Gear Before and After Shakedown Hikes
“This is my invariable advice to people: Learn how to cook- try new recipes, learn from your mistakes, be fearless, and above all have fun!” ― Julia Child, My Life in France
In the 1970s my family packed up to embark on our first of many summer car camping adventures. Car camping was sold to my parents as an inexpensive way to discover the USA and for a family of soon to be six to “Get away from it all.” Mom became the navigator in the shotgun seat and used free state maps, Rand McNally Travel Guide, and AAA triptiks to identify where we would stay for the night. She was quite proficient at knowing the symbols that showed KOAs, state and national parks that had a flush toilet, showers and swimming pools and/or playgrounds (used to run off our pent-up car energy before bed). My family traversed the country hiking, touring and exploring historical and unique and off-the-beaten-path sites, hiking on trails both in urban settings (e.g., Philadelphia Freedom Trail) and national and state parks (e.g., Redwoods State Park trails). In hindsight, my parents maybe were ahead of their time by implementing “hands-on-learning.” I just thought it was cool to stand in the place where: Clara Barton, Laura Ingalls Wilder, George Washington Carver, or Molly Pitcher stood.

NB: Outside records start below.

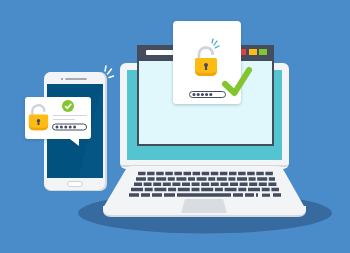
<!DOCTYPE html>
<html lang="en">
<head>
<meta charset="utf-8">
<title>Secure login on phone and laptop</title>
<style>
:root {
  --sky: #4a8bc9;
  --shadow: #376a9e;
  --white: #ffffff;
  --shell: #f3f4f6;
  --shell-edge: #d5d9de;
  --ink: #434d5e;
  --teal: #55c4d1;
  --window: #e0f7fb;
  --navy: #02527f;
  --grey: #d3d6da;
  --gold: #fdbb14;
  --gold-dark: #f2a50c;
  --green: #82c52d;
  --red: #e5413c;
}
html, body { margin: 0; }
body { width: 350px; height: 253px; overflow: hidden; background: var(--sky); }
svg { display: block; }
.white { fill: var(--white); }
.shell { fill: var(--shell); }
.edge { fill: var(--shell-edge); }
.ink { fill: var(--ink); }
.gold { fill: var(--gold); }
.green { fill: var(--green); }
.grey { fill: var(--grey); }
.field { fill: var(--white); stroke: var(--ink); }
.dots { stroke: var(--ink); stroke-linecap: round; fill: none; }
.keys { stroke: var(--ink); stroke-width: 3.6; fill: none; }
.spark { stroke-linecap: round; fill: none; }
</style>
</head>
<body>
<svg width="350" height="253" viewBox="0 0 350 253" role="img" aria-label="Phone and laptop showing unlocked padlocks and password fields">
  <defs>
    <g id="padlock">
      <path d="M-7 -3V-8A7 7 0 0 1 6.500 -10V-7" fill="none" stroke="#d0d4d8" stroke-width="2.800"/>
      <path class="gold" d="M-9.500 -8H9.500Q11 -8 11 -6V4Q11 10 5 10H-5Q-11 10 -11 4V-6Q-11 -8 -9.500 -8Z" transform="translate(0 4)"/>
      <path d="M-11 7V8Q-11 14 -5 14H5Q11 14 11 8V7Q10 11 5 11H-5Q-10 11 -11 7Z" fill="var(--gold-dark)"/>
      <circle class="ink" cy="3" r="2"/>
      <path class="ink" d="M-0.800 3H0.800L1.200 8H-1.200Z"/>
    </g>
    <filter id="soft-shadow" x="-20%" y="-20%" width="140%" height="140%">
      <feDropShadow dx="0" dy="1" stdDeviation="1.500" flood-color="#1c4566" flood-opacity="0.300"/>
    </filter>
  </defs>

  <rect width="350" height="253" fill="var(--sky)"/>
  <ellipse cx="205" cy="213" rx="127" ry="20.500" fill="var(--shadow)"/>

  <g id="laptop">
    <rect class="shell" x="120" y="63" width="169" height="106" rx="6"/>
    <rect x="127" y="70" width="155" height="90" fill="var(--teal)"/>
    <path class="edge" d="M121 165H288V167H121Z"/>
    <path class="shell" d="M132 166H278Q281 166 283 169L305 208H103L126 169Q128 166 132 166Z"/>
    <path class="edge" d="M103 207H306V210Q306 217 298 217H111Q103 217 103 210Z"/>
    <path class="shell" d="M103 206H306V209Q306 215 298 215H111Q103 215 103 209Z"/>
    <g class="keys">
      <path d="M138 173.500H273" stroke-dasharray="7.500 1.600"/>
      <path d="M136 179H275" stroke-dasharray="10 1.600 7 1.600"/>
      <path d="M134 184.300H277" stroke-dasharray="8 1.600"/>
      <path d="M131 189.500H279" stroke-dasharray="12 1.700 8 1.700"/>
      <path d="M129 195H139M141 195H150M152 195H162M164 195H175M177 195H231M233 195H243M245 195H254M256 195H258M262 195H270M273 195H281"/>
      <path d="M261 193H270" stroke="var(--shell)" stroke-width="1"/>
    </g>
    <path d="M185 199H223L227 213H181Z" fill="#d9dce0"/>
  </g>

  <g id="browser-window">
    <rect x="138" y="46" width="135" height="99" fill="var(--window)" stroke="var(--ink)" stroke-width="2"/>
    <rect class="ink" x="137" y="45" width="137" height="16"/>
    <rect class="white" x="146" y="50" width="38" height="5" rx="1"/>
    <rect x="239" y="49" width="7" height="6" fill="var(--red)"/>
    <rect class="gold" x="249" y="49" width="8" height="6"/>
    <rect class="green" x="259" y="49" width="8" height="6"/>
  </g>

  <g id="login-card">
    <rect class="white" x="173" y="21" width="68" height="83" rx="4" filter="url(#soft-shadow)"/>
    <use href="#padlock" x="206" y="62"/>
    <path class="spark" d="M212 43L213 39M214 45L217 41M215 48L219 46" stroke="#3ba7c4" stroke-width="1.200"/>
    <rect class="field" x="189.500" y="91.500" width="36" height="6" rx="3"/>
    <path class="dots" d="M194 94.500H214" stroke-width="3.200" stroke-dasharray="0 4.200"/>
    <path d="M225 84L234.500 93L249 70" fill="none" stroke="var(--green)" stroke-width="6" stroke-linecap="round" stroke-linejoin="round"/>
  </g>

  <g id="phone">
    <rect class="edge" x="44" y="72" width="63" height="119" rx="7"/>
    <rect class="shell" x="44" y="72" width="61" height="118" rx="7"/>
    <rect x="47" y="84" width="56" height="94" fill="var(--navy)"/>
    <path d="M103 84V178H78Z" fill="#0b5d8c" opacity="0.400"/>
    <circle cx="62" cy="79" r="1" fill="#8c949f"/>
    <path d="M66 79H86" stroke="#8c949f" stroke-width="1.600" stroke-linecap="round"/>
    <rect x="67.500" y="181.500" width="15" height="5" rx="2.500" fill="#ffffff" stroke="#cfd3d8"/>
    <path class="spark" d="M105 71L106 66M107.500 74L111.500 69M109 77.500L113.500 76" stroke="#ffffff" stroke-width="1.500"/>
  </g>

  <g id="login-bubble">
    <path class="white" d="M28 97H88Q91 97 91 100V136Q91 139 88 139H79V146L70 139H28Q25 139 25 136V100Q25 97 28 97Z" filter="url(#soft-shadow)"/>
    <use href="#padlock" transform="translate(38.500 118) scale(0.880)"/>
    <circle class="green" cx="68" cy="106" r="6"/>
    <path d="M65 106L67.300 108.300L71.300 103.800" fill="none" stroke="#ffffff" stroke-width="1.700"/>
    <path d="M53 115.500H87M53 119.500H75" stroke="var(--grey)" stroke-width="1"/>
    <rect class="field" x="52.500" y="124" width="34" height="6" rx="3"/>
    <path class="dots" d="M57 127H76" stroke-width="3" stroke-dasharray="0 4.400"/>
  </g>
</svg>
</body>
</html>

On our first adventure, we pointed the car and gear trailer to Yellowstone National Park and the Badlands National Park. My family spent the first night at a campground in Iowa and that night lives on in family lore. Everything went according to plan. Dad, my brother and I put up the evergreen Coleman canvas tent purchased at Sears. My toddler brother jumped up and down in his wooden playpen. Mom cooked a “four square meal” with her new aluminum stackable pots and pans over a Coleman’s white gas, two burner stove. Her recipes were made up from her Girl Scouts days and friends who camped, (Note: In 1975 Mom switched up her cooking by using Harriet Barker’s One Burner Gourmet Cookbook). It was a picture perfect camping experience, until it began to thunder, rain, hail and tornado (yes, I know tornado isn’t a verb.)
Explore More Content

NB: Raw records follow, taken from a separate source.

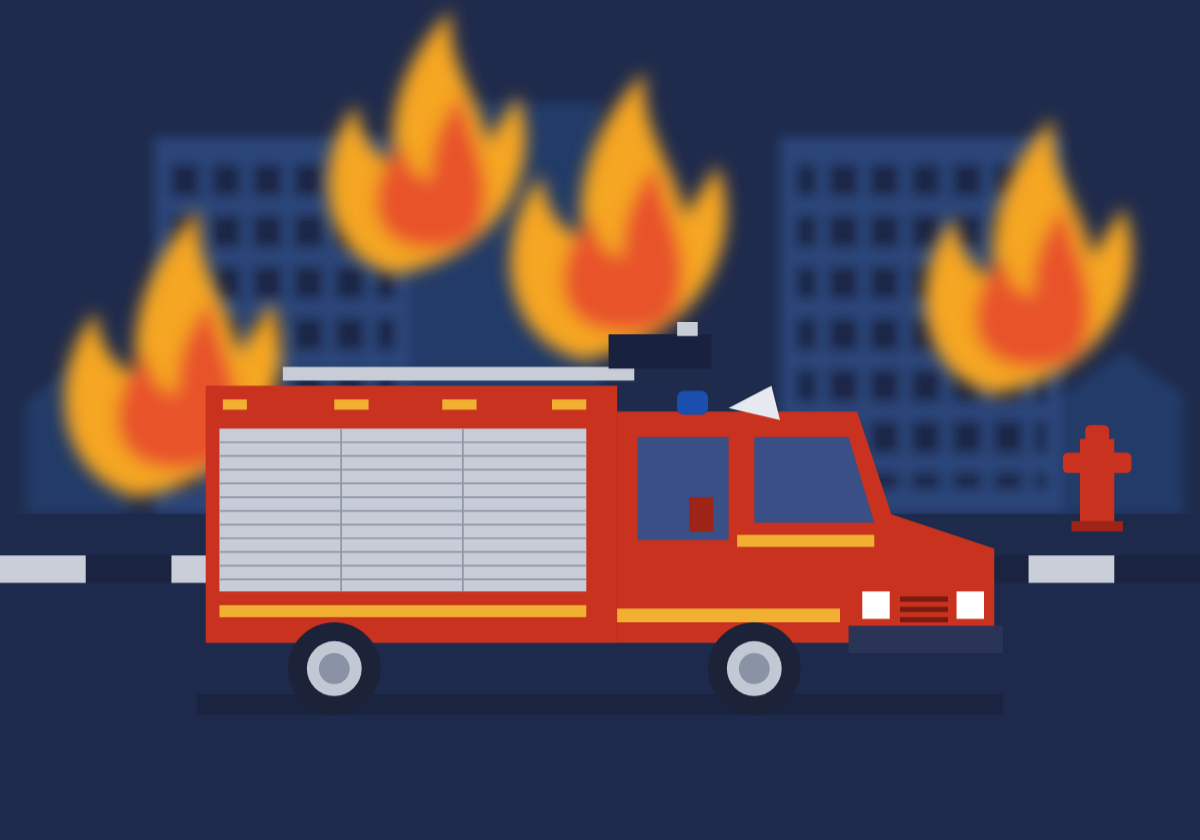
<!DOCTYPE html>
<html lang="en">
<head>
<meta charset="utf-8">
<title>Fire Truck at Night</title>
<link rel="stylesheet" href="https://fonts.googleapis.com/css2?family=Roboto&display=swap">
<style>
:root{
  --night:#1f2b4d;
  --building:#2b4478;
  --building-shade:#233a68;
  --window:#1b2647;
  --road:#1d2a4c;
  --curb-light:#c9ced8;
  --curb-dark:#1a2340;
  --flame-outer:#f5a623;
  --flame-inner:#e8532b;
  --truck-red:#c8321f;
  --truck-dark:#9e2417;
  --truck-yellow:#f2b033;
  --shutter:#c7ccd6;
  --shutter-line:#8f97a8;
  --tyre:#1c2238;
  --rim:#c2c8d4;
  --glass:#3a4f86;
  --light:#ffffff;
}
html,body{margin:0;padding:0;overflow:hidden;background:var(--night);font-family:'Roboto',sans-serif}
.canvas{width:1200px;height:840px;display:block}
</style>
</head>
<body>
<svg class="canvas" viewBox="0 0 700 490" xmlns="http://www.w3.org/2000/svg" role="img" aria-label="Fire truck in front of burning buildings at night">
  <defs>
    <filter id="blur-soft" x="-30%" y="-30%" width="160%" height="160%"><feGaussianBlur stdDeviation="5"/></filter>
    <filter id="blur-light" x="-30%" y="-30%" width="160%" height="160%"><feGaussianBlur stdDeviation="3"/></filter>
    <pattern id="window-grid" width="24" height="30" patternUnits="userSpaceOnUse">
      <rect x="4" y="6" width="16" height="18" fill="var(--window)"/>
    </pattern>
    <g id="flame">
      <path d="M0 0 C-40 -10 -45 -60 -20 -90 C-18 -70 -8 -62 0 -60 C-5 -90 10 -120 30 -140 C28 -110 45 -95 50 -70 C55 -80 60 -85 65 -95 C80 -60 60 -10 0 0Z" fill="var(--flame-outer)"/>
      <path d="M10 -15 C-15 -20 -15 -50 5 -70 C5 -55 15 -50 20 -50 C18 -70 28 -85 35 -95 C40 -70 55 -50 45 -25 C40 -15 25 -12 10 -15Z" fill="var(--flame-inner)"/>
    </g>
    <g id="wheel">
      <circle r="27" fill="var(--tyre)"/>
      <circle r="16" fill="var(--rim)"/>
      <circle r="9" fill="#8a92a6"/>
    </g>
  </defs>

  <rect class="sky" width="700" height="490" fill="var(--night)"/>

  <g class="city" filter="url(#blur-light)">
    <path class="house-left" d="M15 300 V235 L45 210 L75 235 V300Z" fill="var(--building-shade)"/>
    <rect class="building-left" x="90" y="80" width="150" height="220" fill="var(--building)"/>
    <rect x="100" y="95" width="130" height="190" fill="url(#window-grid)"/>
    <rect class="tower" x="240" y="60" width="110" height="240" fill="var(--building-shade)"/>
    <rect class="building-right" x="455" y="80" width="165" height="220" fill="var(--building)"/>
    <rect x="465" y="95" width="145" height="190" fill="url(#window-grid)"/>
    <path class="house-right" d="M620 300 V230 L655 205 L690 230 V300Z" fill="var(--building-shade)"/>
  </g>

  <g class="flames" filter="url(#blur-soft)">
    <use href="#flame" transform="translate(80 290) scale(1.2)"/>
    <use href="#flame" transform="translate(230 160) scale(1.1)"/>
    <use href="#flame" transform="translate(340 210) scale(1.2)"/>
    <use href="#flame" transform="translate(580 230) scale(1.15)"/>
  </g>

  <rect class="road" y="300" width="700" height="190" fill="var(--road)"/>
  <g class="curb">
    <rect y="324" width="700" height="16" fill="var(--curb-dark)"/>
    <rect x="0" y="324" width="50" height="16" fill="var(--curb-light)"/>
    <rect x="100" y="324" width="50" height="16" fill="var(--curb-light)"/>
    <rect x="600" y="324" width="50" height="16" fill="var(--curb-light)"/>
  </g>

  <g class="hydrant">
    <rect x="633" y="248" width="14" height="10" rx="3" fill="var(--truck-red)"/>
    <rect x="630" y="256" width="20" height="50" fill="var(--truck-red)"/>
    <rect x="620" y="264" width="40" height="12" rx="3" fill="var(--truck-red)"/>
    <rect x="625" y="304" width="30" height="6" fill="var(--truck-dark)"/>
  </g>

  <g class="fire-truck">
    <rect class="shadow" x="115" y="405" width="470" height="12" fill="var(--curb-dark)"/>
    <rect class="ladder" x="165" y="214" width="205" height="8" fill="var(--shutter)"/>
    <rect class="hose-reel" x="355" y="195" width="60" height="20" fill="#18213d"/>
    <rect x="395" y="188" width="12" height="8" fill="var(--shutter)"/>
    <rect class="body" x="120" y="225" width="240" height="150" fill="var(--truck-red)"/>
    <g class="top-lamps" fill="var(--truck-yellow)">
      <rect x="130" y="233" width="14" height="6"/><rect x="195" y="233" width="20" height="6"/>
      <rect x="258" y="233" width="20" height="6"/><rect x="322" y="233" width="20" height="6"/>
    </g>
    <rect class="shutter" x="128" y="250" width="214" height="95" fill="var(--shutter)"/>
    <g stroke="var(--shutter-line)" stroke-width="1">
      <path d="M199 250V345M270 250V345"/>
      <path d="M128 258H342M128 266H342M128 274H342M128 282H342M128 290H342M128 298H342M128 306H342M128 314H342M128 322H342M128 330H342M128 338H342"/>
    </g>
    <rect x="128" y="353" width="214" height="7" fill="var(--truck-yellow)"/>
    <path class="cab" d="M360 240 H500 L520 300 L580 320 V375 H360Z" fill="var(--truck-red)"/>
    <path class="window-side" d="M372 255 H425 V315 H372Z" fill="var(--glass)"/>
    <path class="window-front" d="M440 255 H495 L510 305 H440Z" fill="var(--glass)"/>
    <rect x="402" y="290" width="14" height="20" fill="var(--truck-dark)"/>
    <rect x="430" y="312" width="80" height="7" fill="var(--truck-yellow)"/>
    <rect x="360" y="355" width="130" height="8" fill="var(--truck-yellow)"/>
    <rect class="siren" x="395" y="228" width="18" height="14" rx="4" fill="#1a4fb0"/>
    <path class="horn" d="M425 238 L450 225 L455 245Z" fill="#e6e9ef"/>
    <rect class="bumper" x="495" y="365" width="90" height="16" fill="#2a3457"/>
    <rect class="headlight" x="503" y="345" width="16" height="16" fill="var(--light)"/>
    <rect class="headlight" x="558" y="345" width="16" height="16" fill="var(--light)"/>
    <g class="grille" fill="#7a1a10"><rect x="525" y="348" width="28" height="3"/><rect x="525" y="354" width="28" height="3"/><rect x="525" y="360" width="28" height="3"/></g>
    <use href="#wheel" x="195" y="390"/>
    <use href="#wheel" x="440" y="390"/>
  </g>
</svg>
</body>
</html>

Sawyer Insect Repellent is a versatile picaridin spray recommended by the Center for Disease Control (CDC) as safe and effective for most people. Our testers liked the evaporating smell and how the spray feels once it dries.
Insects and arachnids that bite in self-defense instead of to feed -- such as yellow jackets, bees, wasps, hornets, certain ants or spiders -- cannot be repelled with insect repellents.
The number of bug-borne diseases is increasing, according to the Centers for Disease Control and Prevention. And the number of places they're spreading to is also on the rise.
From the Squad
Campfire conversations with our community, from Squad Members and Ambassadors to Brand Partners and the Sawyer team.